Pushing boundaries for Filipina seafarers
Yashika F. Torib June 9, 2021

Third Officer Abigail Chin started sailing as a child.

One of her earliest memories was boarding a ship and watching as her father ably navigated the Philippine waters. She witnessed how a seafarer's instinct works or how their weathered hands can capably steer a vessel safely. In the eyes of a child, life at sea was a sheer adventure.

"He was a ship officer and I tagged along as his little apprentice," Chin recalled of her childhood voyages.

It was also during this same period that the young girl understood the reality of the sea, a reality that even in all its hardship and isolation, tugged her into its folds until she wanted nothing more but to be part of it.

"I always knew I was destined for something big. Even when I learned that I am entering an industry that is traditionally dominated by men and even when people stereotyped what sort of jobs we can only do as a woman, I was firm in wanting to be a part of the maritime sector. I wanted to be a seafarer," Chin said.

She then applied for Westminster's Cadetship Program and successfully passed all examinations. In 2014, Chin finally joined her first voyage as a deck cadet on board a tanker ship but realized that her struggle had just started.
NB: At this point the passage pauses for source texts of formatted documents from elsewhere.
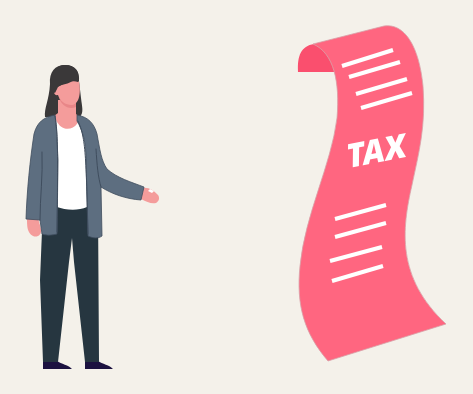
<!DOCTYPE html>
<html lang="en">
<head>
<meta charset="utf-8">
<title>Tax illustration</title>
<style>
:root {
  --background: #f4f1ea;
  --paper: #ff6680;
  --paper-curl: #fa4f6e;
  --paper-edge: #d9a3a9;
  --ink: #ffffff;
  --skin: #f49c9b;
  --skin-shade: #e88688;
  --hair: #3a3839;
  --jacket: #5d6e80;
  --jacket-line: #3f4d5e;
  --shirt: #ffffff;
  --trousers: #263640;
  --shoes: #1c1240;
}
html, body { margin: 0; background: var(--background); overflow: hidden; }
svg { display: block; width: 473px; height: 394px; }
.background { fill: var(--background); }
.paper { fill: var(--paper); stroke: var(--paper-edge); stroke-width: 0.8; }
.curl { fill: var(--paper-curl); }
.lines { stroke: var(--ink); stroke-width: 4; }
.title { fill: var(--ink); font: italic 800 33px "Open Sans", "Noto Sans", sans-serif; }
.skin { fill: var(--skin); }
.skin-shade { fill: var(--skin-shade); }
.hair { fill: var(--hair); }
.jacket { fill: var(--jacket); stroke: var(--jacket-line); stroke-width: 0.8; stroke-linejoin: round; }
.seam { fill: none; stroke: var(--jacket-line); stroke-width: 1; stroke-linecap: round; }
.shirt { fill: var(--shirt); }
.trousers { fill: var(--trousers); }
.shoes { fill: var(--shoes); }
</style>
</head>
<body>
<svg viewBox="0 0 473 394" role="img" aria-label="A woman presenting a long tax document">
  <rect class="background" width="473" height="394"/>

  <g id="tax-document">
    <path class="curl" d="M298 72 C297 56 301 46 314 44 C326 48 333 58 336 72 Z"/>
    <path class="paper" d="M313 44 L384 26 C404 23 419 45 423 86 C426 126 419 152 412 185 C402 229 396 277 446 324 L328 361 C304 333 296 305 300 266 C305 214 331 166 337 118 C340 82 334 53 313 44 Z"/>
    <g class="lines">
      <line x1="342" y1="66" x2="393" y2="50"/>
      <line x1="349" y1="77" x2="400" y2="62"/>
      <line x1="356" y1="94" x2="407" y2="79"/>
      <line x1="361" y1="108" x2="412" y2="93"/>
      <line x1="335" y1="219" x2="386" y2="205"/>
      <line x1="335" y1="237" x2="386" y2="223"/>
      <line x1="330" y1="261" x2="382" y2="247"/>
      <line x1="332" y1="281" x2="383" y2="266"/>
    </g>
    <text class="title" transform="translate(349 168) rotate(-11)" textLength="60" lengthAdjust="spacingAndGlyphs">TAX</text>
  </g>

  <g id="woman">
    <g id="shoes" class="shoes">
      <path d="M43 361 L57 361 C61 364 69 365 72 369 L43 369 Z"/>
      <path d="M85 361 L98 361 C102 364 110 365 113 369 L85 369 Z"/>
    </g>
    <path class="trousers" d="M43 206 L98 206 L99 362 L85 362 L74 262 L72 238 L69 262 L58 362 L43 362 L40 280 Z"/>
    <path class="hair" d="M50 84 C49 72 55 65 65 65 C75 65 80 71 79 81 L81 98 C82 107 84 112 80 117 L45 117 C44 108 49 101 50 84 Z"/>
    <path class="skin" d="M58 100 L76 100 L76 114 C81 117 78 128 69 130 C61 130 53 122 54 116 L58 113 Z"/>
    <path class="skin-shade" d="M59 97 C63 103 69 106 76 103 L76 107 C69 110 61 106 59 97 Z"/>
    <path class="shirt" d="M56 120 C60 129 70 133 78 123 L85 140 L87 207 C78 211 65 210 57 207 Z"/>
    <path class="skin" d="M55 89 C59 83 70 86 75 78 L79 82 C81 91 80 104 72 105 C65 105 60 101 58 95 C54 96 53 91 55 89 Z"/>
    <path class="hair" d="M51 91 C50 75 55 65 65 65 C76 65 80 73 78 82 C72 80 64 83 58 87 L55 93 Z"/>
    <g id="reaching-hand">
      <path class="skin" d="M142 188 C149 187 153 190 158 195 C160 198 159 201 156 203 C151 204 147 202 141 199 Z"/>
      <path class="shirt" d="M150 189 L154 191 L152 193 L148 191 Z"/>
    </g>
    <path id="resting-hand" class="skin" d="M27 218 L38 218 L41 229 C42 235 37 238 33 236 C27 233 27 226 27 218 Z"/>
    <g id="jacket">
      <path class="jacket" d="M77 115 C88 117 94 123 97 134 C100 150 101 160 107 169 C117 178 131 182 144 187 L141 200 C126 199 112 194 101 187 L102 236 C98 239 92 238 88 236 L86 160 C86 143 83 131 77 121 Z"/>
      <path class="jacket" d="M55 115 C44 117 37 122 34 134 C30 160 27 190 26 219 L40 220 L42 234 C47 236 53 235 57 234 L58 160 C57 143 57 130 55 115 Z"/>
      <path class="seam" d="M42 152 C43 176 40 198 40 220 M96 149 C97 165 98 177 101 187"/>
      <path class="seam" d="M55 116 C58 134 58 150 57 232 M78 121 C86 138 86 158 88 234"/>
    </g>
  </g>
</svg>
</body>
</html>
"The early years were not easy. I was bullied a lot for being a neophyte and my gender added fuel to the fire. I remember being cursed at by people every day even when I know I do not deserve it," the lady officer recalled.
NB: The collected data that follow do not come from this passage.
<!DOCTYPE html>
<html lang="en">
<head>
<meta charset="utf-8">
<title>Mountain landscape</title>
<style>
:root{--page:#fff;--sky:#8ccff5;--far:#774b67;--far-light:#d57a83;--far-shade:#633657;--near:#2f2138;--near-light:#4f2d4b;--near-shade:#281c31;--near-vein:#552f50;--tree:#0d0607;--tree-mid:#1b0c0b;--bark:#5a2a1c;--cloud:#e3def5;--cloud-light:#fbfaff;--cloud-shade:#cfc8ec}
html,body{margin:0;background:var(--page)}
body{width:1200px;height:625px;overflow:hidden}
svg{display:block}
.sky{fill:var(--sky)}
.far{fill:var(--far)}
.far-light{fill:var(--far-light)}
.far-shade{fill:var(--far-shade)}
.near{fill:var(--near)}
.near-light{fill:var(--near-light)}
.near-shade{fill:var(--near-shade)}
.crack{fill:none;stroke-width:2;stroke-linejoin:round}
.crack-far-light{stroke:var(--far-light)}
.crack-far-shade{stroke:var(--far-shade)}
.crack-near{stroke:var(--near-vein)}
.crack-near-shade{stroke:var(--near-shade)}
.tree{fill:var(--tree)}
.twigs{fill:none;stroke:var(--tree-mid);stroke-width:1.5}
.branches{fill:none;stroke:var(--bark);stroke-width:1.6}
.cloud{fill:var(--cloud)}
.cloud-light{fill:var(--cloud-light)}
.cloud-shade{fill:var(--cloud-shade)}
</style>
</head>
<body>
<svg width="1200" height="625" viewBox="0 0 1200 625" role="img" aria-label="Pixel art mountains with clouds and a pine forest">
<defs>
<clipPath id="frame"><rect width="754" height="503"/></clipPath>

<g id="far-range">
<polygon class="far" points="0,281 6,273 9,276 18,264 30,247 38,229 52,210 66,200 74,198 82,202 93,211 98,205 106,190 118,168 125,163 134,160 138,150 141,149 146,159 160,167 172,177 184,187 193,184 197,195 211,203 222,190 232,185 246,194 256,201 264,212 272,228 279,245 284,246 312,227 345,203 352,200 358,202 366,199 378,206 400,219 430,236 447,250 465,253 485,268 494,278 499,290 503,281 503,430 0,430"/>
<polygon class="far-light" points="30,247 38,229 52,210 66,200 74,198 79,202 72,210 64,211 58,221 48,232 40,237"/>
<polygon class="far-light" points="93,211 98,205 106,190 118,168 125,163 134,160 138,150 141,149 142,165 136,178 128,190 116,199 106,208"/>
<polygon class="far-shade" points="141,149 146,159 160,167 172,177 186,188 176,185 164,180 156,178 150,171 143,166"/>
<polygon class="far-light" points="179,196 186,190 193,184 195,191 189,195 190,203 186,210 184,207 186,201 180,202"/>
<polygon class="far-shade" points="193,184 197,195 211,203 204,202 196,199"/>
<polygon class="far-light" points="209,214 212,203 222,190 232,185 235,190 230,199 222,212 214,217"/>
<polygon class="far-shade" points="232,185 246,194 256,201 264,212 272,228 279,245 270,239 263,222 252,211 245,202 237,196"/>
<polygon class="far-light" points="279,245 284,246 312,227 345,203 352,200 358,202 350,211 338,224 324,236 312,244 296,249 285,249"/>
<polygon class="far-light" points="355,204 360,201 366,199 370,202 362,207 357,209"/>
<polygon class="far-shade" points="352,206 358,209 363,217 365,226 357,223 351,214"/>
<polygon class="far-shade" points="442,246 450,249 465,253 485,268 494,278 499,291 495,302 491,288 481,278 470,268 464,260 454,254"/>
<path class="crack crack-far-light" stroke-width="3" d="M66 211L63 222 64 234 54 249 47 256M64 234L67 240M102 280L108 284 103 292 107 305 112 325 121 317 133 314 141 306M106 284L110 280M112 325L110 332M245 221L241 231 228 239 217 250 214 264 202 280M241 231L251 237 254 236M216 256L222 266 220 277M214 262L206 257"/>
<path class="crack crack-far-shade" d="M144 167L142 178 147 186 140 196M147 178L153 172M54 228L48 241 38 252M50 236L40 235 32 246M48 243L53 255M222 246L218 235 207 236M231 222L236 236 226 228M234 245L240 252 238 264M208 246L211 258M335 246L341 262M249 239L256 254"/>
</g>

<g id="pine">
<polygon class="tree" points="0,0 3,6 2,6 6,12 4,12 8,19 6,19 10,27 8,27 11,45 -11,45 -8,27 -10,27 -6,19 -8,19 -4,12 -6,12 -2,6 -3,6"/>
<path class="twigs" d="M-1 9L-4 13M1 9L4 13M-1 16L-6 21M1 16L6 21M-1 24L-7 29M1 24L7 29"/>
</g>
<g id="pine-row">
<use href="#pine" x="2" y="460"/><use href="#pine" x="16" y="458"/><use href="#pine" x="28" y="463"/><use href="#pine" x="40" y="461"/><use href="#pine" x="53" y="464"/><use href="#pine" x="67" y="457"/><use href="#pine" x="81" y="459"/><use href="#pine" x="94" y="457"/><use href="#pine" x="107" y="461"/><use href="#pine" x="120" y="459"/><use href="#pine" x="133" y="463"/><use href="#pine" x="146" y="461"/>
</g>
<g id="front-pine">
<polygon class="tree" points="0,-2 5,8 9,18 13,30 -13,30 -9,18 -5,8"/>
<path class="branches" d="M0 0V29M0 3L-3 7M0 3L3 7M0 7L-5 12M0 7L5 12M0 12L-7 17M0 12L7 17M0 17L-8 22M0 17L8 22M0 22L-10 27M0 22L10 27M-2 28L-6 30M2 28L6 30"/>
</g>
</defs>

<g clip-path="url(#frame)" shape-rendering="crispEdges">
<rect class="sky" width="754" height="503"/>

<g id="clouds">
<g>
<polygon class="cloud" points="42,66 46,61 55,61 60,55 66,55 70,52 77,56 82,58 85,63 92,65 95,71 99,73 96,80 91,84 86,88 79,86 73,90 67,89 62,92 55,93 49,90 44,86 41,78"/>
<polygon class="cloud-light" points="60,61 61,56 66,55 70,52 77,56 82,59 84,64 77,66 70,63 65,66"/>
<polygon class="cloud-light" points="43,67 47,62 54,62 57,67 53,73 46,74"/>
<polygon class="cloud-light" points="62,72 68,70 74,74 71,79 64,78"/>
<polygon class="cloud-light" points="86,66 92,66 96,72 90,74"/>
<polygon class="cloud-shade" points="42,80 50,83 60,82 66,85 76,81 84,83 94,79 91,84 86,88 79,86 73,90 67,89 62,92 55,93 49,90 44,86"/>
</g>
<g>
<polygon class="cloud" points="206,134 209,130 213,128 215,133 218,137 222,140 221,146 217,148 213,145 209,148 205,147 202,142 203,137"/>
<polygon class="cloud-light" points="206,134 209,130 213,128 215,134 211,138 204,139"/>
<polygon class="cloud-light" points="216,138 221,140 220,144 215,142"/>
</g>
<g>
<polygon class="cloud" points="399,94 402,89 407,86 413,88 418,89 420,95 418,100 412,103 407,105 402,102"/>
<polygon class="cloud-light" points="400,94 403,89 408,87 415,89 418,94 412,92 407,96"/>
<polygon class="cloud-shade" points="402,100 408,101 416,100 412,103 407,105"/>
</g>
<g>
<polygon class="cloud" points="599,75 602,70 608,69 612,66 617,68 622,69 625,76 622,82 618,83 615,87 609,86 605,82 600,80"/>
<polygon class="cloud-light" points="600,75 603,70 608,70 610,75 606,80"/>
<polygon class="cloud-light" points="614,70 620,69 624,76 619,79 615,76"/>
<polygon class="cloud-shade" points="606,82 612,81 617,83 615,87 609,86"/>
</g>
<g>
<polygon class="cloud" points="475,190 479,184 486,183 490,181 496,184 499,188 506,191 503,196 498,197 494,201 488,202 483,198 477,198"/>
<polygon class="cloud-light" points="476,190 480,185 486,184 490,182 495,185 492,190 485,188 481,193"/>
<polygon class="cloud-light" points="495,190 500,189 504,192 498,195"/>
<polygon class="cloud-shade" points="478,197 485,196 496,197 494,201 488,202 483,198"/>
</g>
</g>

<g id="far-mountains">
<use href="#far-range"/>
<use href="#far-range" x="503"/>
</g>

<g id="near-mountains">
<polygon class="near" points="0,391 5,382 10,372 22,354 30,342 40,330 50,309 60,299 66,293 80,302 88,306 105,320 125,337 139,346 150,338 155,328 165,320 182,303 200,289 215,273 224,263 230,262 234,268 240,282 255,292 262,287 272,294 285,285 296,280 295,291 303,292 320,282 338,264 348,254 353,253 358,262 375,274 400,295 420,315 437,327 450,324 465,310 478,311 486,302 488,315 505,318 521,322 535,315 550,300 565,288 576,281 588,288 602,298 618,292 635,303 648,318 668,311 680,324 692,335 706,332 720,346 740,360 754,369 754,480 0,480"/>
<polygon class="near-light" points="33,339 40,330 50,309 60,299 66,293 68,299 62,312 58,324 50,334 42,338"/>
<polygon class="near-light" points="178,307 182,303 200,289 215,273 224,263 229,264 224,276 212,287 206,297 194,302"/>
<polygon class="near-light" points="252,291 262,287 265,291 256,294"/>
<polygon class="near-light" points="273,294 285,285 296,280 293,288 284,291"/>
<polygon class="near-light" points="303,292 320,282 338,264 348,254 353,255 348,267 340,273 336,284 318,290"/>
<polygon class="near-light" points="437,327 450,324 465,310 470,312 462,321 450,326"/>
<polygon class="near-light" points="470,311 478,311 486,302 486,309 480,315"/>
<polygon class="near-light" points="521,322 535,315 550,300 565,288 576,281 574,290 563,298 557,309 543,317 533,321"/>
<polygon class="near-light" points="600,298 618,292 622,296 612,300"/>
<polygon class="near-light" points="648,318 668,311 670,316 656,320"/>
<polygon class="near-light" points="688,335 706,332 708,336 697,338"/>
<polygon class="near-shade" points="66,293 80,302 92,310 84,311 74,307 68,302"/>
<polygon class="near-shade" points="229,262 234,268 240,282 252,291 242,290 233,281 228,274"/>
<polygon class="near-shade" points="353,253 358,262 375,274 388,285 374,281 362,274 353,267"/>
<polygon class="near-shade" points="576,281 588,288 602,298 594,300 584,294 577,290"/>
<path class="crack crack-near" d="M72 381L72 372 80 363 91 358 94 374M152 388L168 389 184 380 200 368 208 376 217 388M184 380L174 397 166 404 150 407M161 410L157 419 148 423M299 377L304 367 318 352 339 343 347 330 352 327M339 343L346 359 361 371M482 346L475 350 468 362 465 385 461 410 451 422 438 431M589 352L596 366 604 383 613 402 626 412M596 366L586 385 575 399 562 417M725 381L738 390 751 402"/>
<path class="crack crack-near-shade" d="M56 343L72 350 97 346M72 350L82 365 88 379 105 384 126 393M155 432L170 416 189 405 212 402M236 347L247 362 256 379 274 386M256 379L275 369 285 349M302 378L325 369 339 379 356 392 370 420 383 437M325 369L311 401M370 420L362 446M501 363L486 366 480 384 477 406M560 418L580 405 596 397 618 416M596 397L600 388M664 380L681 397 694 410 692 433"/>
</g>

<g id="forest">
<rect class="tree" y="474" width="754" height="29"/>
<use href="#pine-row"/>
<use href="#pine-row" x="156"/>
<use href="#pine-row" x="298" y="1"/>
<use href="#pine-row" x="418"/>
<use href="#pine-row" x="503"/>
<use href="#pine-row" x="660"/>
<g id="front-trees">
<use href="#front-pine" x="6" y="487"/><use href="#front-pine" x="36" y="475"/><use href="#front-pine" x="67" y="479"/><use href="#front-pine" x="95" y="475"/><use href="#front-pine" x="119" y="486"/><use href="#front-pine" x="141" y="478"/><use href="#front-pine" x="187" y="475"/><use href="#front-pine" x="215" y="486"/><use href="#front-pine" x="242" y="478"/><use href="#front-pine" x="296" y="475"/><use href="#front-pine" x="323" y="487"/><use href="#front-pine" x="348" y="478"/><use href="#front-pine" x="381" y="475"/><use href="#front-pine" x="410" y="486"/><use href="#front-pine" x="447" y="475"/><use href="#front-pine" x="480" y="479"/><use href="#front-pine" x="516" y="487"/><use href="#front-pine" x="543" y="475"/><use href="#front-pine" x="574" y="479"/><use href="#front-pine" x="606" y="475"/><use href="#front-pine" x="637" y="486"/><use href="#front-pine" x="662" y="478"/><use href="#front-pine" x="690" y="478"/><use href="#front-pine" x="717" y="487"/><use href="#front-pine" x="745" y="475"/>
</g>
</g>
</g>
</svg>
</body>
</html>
Chin's resolve to be part of the industry was such that her survival went beyond using intellect and strength. She endured and adapted.

"There's a stigma in this industry that a woman on board a ship can cause trouble and misfortunes. I felt the need to change this. And so, I learned to stand up against bullying and harassment by setting boundaries and establishing that I came here to work, pursue my dreams, and earn for my family."

As a Third Officer, Chin already experienced waves of struggles and success. Amidst the pandemic, she was among the hundreds of thousands of seafarers who got stuck at sea and could only hope for the best for her family's health. As a breadwinner, she had to fend off all potential hazards for her mental health and trudge on until all is well. "My family has been my source of strength and motivation and I love what I do for them."

Chin pushes boundaries. She sees herself as a strong-willed person who does just about anything she sets her mind on. "I am a woman with concrete goals. I am a go-getter and nothing has ever stopped me from reaching my goals in life. Kidding aside, I have been through a lot and I have remained tough and resilient."

Indeed, the lady officer known to her friends as KC, launched her own YouTube Channel, KC Seafarer TV, in December 2020 to document her adventures in the high seas and the maritime sector. She used the social platform to inspire aspiring seafarers and underline their relevance. "You will never know many young minds you will touch and motivate by sharing your stories," she said.

"I want to use my voice and this platform to strengthen the workforce of Filipina seafarers in the Philippine maritime industry. It is high time that society accepts that being female is not a weak gender. We may have different strengths, but our differences do not diminish our merits," she concluded.